■ ASSIGNED TASK ■
Only the lines below starting at the one that contains "334Q449 355 456" and ending at the one that contains "422L498.500 429L476 497L440" are to be reproduced, exactly and with both ends kept.

■ INPUT DATA ■
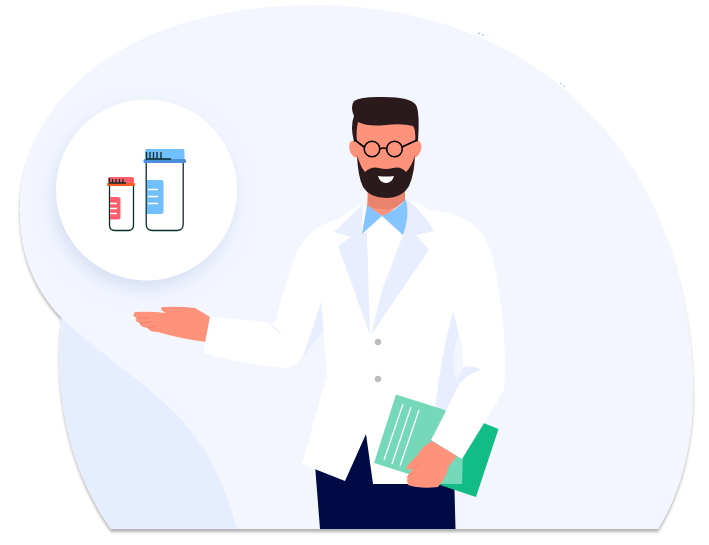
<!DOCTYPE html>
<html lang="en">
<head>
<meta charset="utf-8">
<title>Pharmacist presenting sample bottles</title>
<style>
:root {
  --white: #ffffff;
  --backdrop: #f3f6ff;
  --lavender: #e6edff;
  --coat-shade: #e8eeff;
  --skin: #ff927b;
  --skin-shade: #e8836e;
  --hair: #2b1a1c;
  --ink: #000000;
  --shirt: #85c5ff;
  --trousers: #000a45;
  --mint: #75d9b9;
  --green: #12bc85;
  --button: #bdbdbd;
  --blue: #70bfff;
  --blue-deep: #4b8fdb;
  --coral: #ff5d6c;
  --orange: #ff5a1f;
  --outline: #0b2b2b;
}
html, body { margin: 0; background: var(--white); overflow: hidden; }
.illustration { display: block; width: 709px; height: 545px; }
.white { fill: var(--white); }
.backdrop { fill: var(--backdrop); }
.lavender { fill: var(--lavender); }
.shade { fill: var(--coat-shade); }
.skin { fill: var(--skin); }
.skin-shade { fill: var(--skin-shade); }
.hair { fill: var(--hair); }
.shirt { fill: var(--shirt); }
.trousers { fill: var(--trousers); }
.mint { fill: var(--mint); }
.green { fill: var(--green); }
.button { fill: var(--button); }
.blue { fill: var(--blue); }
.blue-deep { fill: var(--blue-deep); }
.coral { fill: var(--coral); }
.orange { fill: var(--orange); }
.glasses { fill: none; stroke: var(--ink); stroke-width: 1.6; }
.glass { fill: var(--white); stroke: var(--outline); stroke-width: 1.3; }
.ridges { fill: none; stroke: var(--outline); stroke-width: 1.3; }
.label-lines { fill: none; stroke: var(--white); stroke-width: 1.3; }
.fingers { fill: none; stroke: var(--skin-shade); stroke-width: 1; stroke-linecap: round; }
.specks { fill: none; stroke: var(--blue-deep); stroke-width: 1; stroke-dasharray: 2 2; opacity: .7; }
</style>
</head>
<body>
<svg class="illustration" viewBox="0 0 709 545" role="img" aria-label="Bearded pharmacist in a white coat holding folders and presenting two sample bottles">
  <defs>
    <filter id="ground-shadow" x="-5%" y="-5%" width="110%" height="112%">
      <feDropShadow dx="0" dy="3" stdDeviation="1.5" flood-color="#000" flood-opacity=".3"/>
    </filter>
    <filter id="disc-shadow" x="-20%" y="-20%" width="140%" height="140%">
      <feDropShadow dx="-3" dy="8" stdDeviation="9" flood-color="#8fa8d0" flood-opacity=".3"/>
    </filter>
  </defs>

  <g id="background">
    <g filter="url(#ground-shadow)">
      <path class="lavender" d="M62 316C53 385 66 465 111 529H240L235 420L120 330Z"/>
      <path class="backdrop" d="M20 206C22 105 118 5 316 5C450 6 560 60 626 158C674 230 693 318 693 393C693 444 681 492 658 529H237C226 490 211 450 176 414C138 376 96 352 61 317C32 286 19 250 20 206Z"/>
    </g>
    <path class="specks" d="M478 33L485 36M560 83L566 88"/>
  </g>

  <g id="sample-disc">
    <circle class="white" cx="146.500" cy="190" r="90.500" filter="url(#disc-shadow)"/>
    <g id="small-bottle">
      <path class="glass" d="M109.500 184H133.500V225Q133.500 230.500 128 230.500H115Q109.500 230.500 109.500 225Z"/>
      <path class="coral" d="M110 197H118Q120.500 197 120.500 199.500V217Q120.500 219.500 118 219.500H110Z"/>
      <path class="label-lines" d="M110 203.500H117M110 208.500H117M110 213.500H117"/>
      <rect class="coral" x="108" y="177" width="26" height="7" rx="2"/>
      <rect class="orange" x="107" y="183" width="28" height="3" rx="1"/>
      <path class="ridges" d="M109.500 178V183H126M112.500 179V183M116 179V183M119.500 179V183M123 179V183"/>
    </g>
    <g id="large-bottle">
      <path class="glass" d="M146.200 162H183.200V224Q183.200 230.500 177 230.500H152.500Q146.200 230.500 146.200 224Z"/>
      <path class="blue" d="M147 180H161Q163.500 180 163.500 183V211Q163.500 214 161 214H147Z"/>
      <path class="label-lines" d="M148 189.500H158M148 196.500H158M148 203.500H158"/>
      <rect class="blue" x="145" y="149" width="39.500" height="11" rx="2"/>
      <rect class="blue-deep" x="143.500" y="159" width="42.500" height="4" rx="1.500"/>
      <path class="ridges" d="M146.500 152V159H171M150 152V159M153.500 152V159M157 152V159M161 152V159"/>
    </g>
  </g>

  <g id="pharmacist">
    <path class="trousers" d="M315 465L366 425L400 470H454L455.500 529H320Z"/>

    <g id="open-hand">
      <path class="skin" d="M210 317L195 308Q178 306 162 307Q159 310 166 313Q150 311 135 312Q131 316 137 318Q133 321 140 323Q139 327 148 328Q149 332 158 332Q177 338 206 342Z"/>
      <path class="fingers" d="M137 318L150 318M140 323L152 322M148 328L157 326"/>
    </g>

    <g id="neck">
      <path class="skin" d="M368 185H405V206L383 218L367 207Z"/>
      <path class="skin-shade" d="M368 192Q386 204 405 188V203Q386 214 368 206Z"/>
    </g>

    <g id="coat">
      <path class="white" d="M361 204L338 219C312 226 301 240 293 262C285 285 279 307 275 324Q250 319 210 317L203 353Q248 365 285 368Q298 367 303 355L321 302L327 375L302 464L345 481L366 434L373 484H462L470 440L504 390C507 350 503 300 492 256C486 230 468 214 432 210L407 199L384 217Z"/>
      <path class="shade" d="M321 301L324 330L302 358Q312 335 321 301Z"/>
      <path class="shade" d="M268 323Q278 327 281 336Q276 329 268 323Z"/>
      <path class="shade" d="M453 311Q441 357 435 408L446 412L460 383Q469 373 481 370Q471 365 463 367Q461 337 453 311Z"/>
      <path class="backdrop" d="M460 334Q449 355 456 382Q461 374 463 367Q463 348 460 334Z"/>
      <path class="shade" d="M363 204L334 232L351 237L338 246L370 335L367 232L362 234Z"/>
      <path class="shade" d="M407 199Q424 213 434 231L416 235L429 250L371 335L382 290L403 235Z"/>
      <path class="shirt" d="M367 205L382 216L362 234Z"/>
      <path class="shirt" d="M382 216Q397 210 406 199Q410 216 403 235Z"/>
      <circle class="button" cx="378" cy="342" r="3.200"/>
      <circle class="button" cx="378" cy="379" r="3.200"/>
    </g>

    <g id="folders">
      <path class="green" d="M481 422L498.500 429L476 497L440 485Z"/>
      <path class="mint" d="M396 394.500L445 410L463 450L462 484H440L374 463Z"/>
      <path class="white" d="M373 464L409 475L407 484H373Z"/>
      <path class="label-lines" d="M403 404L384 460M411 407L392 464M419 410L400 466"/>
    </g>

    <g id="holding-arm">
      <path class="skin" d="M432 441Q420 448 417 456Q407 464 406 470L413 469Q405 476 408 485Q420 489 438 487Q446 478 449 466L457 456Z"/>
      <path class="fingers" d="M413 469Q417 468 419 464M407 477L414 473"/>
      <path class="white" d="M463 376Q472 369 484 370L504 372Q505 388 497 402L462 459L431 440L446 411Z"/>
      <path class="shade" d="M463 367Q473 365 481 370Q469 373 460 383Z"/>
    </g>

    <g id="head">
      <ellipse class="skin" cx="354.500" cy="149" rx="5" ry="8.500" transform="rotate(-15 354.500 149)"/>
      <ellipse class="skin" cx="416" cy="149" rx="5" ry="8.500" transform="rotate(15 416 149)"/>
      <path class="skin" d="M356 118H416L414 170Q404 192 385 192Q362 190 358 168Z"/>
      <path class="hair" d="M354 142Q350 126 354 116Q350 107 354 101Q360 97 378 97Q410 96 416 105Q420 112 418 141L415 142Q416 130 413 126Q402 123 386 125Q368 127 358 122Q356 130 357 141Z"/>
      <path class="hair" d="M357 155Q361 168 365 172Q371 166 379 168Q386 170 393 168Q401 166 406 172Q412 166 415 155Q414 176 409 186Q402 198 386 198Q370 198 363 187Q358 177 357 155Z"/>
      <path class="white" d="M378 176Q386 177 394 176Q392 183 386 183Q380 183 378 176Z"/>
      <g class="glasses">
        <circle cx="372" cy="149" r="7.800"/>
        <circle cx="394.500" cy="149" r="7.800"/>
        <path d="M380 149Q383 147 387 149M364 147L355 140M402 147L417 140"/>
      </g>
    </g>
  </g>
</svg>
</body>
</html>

--

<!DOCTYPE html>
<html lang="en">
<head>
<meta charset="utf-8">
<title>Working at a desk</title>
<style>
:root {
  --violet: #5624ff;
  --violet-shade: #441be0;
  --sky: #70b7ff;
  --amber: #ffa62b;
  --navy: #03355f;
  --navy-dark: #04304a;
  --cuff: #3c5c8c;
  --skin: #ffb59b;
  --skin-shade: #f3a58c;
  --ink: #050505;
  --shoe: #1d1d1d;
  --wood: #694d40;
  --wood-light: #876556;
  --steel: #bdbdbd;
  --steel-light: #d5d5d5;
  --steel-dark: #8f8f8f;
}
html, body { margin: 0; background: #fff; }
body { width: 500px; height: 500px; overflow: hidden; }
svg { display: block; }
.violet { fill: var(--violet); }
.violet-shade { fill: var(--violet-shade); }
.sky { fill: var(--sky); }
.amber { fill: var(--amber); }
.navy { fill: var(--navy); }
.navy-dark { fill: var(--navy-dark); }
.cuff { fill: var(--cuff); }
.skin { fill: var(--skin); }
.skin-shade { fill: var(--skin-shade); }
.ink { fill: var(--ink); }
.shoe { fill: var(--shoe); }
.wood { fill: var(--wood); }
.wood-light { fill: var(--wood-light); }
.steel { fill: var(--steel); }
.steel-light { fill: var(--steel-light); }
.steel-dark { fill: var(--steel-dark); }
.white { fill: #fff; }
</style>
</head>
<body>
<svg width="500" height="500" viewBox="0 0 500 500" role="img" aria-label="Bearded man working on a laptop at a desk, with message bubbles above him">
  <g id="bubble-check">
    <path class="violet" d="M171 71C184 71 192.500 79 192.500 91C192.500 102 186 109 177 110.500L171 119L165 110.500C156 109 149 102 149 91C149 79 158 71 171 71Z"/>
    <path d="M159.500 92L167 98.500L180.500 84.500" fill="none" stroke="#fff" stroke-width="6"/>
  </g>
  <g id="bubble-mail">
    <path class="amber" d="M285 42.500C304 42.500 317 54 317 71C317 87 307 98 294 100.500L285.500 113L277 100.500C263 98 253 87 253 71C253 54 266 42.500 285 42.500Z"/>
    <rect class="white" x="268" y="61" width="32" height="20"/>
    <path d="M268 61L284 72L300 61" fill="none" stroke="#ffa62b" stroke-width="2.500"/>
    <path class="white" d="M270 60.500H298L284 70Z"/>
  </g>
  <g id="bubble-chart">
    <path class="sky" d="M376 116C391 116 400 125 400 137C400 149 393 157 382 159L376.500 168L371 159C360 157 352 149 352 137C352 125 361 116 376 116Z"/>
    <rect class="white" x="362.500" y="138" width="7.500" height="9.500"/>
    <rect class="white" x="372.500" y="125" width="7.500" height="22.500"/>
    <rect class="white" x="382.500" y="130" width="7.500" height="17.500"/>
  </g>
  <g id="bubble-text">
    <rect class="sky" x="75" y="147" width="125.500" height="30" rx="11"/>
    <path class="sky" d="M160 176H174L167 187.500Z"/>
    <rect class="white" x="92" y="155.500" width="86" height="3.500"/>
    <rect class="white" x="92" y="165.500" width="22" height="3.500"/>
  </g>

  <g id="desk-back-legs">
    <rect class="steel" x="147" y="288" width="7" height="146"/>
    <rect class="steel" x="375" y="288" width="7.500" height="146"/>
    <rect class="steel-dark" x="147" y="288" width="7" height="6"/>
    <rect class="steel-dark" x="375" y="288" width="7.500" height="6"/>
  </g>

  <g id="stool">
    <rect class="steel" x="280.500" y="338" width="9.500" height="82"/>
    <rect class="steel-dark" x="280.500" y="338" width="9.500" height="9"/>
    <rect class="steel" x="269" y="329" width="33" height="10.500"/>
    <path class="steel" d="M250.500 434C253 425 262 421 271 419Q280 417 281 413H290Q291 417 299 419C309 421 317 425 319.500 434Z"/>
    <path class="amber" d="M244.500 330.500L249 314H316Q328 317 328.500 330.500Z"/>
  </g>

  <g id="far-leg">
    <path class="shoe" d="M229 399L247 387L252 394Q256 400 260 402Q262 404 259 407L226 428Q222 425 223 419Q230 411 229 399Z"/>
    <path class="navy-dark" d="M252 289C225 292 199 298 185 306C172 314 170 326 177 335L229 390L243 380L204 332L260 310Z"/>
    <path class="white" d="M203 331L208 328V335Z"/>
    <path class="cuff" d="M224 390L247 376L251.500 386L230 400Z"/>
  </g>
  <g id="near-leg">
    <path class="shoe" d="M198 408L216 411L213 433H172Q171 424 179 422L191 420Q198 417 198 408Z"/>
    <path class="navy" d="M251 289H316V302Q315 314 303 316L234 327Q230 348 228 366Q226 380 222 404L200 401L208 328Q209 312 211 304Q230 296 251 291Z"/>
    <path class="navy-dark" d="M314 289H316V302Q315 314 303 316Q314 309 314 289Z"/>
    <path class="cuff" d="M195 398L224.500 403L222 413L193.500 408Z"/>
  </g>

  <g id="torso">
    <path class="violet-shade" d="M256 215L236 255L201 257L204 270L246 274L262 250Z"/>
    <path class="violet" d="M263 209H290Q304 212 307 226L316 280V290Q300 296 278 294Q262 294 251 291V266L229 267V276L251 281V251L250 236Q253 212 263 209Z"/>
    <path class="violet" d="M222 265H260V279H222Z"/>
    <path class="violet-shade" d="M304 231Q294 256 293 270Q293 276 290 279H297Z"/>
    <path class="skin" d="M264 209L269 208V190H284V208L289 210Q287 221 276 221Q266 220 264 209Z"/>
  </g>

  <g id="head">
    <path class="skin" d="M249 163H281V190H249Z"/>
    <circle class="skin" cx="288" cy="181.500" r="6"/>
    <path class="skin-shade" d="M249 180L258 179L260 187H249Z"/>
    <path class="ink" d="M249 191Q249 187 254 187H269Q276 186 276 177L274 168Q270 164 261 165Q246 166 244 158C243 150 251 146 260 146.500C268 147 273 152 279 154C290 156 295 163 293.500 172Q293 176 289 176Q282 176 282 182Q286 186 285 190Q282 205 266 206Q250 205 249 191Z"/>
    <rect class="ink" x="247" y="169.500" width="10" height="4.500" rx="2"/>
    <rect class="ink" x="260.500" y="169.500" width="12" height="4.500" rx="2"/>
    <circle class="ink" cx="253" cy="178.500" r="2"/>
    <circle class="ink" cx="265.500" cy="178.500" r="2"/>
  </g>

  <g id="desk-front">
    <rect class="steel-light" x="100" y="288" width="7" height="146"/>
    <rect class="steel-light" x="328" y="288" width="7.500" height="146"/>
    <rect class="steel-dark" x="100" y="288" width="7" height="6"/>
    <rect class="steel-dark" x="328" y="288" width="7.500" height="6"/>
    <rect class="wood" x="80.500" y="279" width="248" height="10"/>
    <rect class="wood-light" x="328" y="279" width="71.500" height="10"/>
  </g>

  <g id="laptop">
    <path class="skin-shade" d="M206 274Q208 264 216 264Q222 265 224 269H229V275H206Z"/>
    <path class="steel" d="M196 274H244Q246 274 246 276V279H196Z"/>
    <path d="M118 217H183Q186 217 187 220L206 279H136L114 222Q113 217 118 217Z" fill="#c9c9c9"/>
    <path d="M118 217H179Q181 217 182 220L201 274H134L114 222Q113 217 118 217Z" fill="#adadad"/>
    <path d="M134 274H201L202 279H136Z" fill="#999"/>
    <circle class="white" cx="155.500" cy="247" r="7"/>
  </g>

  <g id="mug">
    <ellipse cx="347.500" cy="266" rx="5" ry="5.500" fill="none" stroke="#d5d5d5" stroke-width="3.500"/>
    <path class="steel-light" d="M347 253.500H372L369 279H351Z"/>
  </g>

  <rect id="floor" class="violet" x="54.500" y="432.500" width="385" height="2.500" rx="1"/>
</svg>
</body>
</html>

■ FINAL ANSWER ■
      <path class="backdrop" d="M460 334Q449 355 456 382Q461 374 463 367Q463 348 460 334Z"/>
      <path class="shade" d="M363 204L334 232L351 237L338 246L370 335L367 232L362 234Z"/>
      <path class="shade" d="M407 199Q424 213 434 231L416 235L429 250L371 335L382 290L403 235Z"/>
      <path class="shirt" d="M367 205L382 216L362 234Z"/>
      <path class="shirt" d="M382 216Q397 210 406 199Q410 216 403 235Z"/>
      <circle class="button" cx="378" cy="342" r="3.200"/>
      <circle class="button" cx="378" cy="379" r="3.200"/>
    </g>

    <g id="folders">
      <path class="green" d="M481 422L498.500 429L476 497L440 485Z"/>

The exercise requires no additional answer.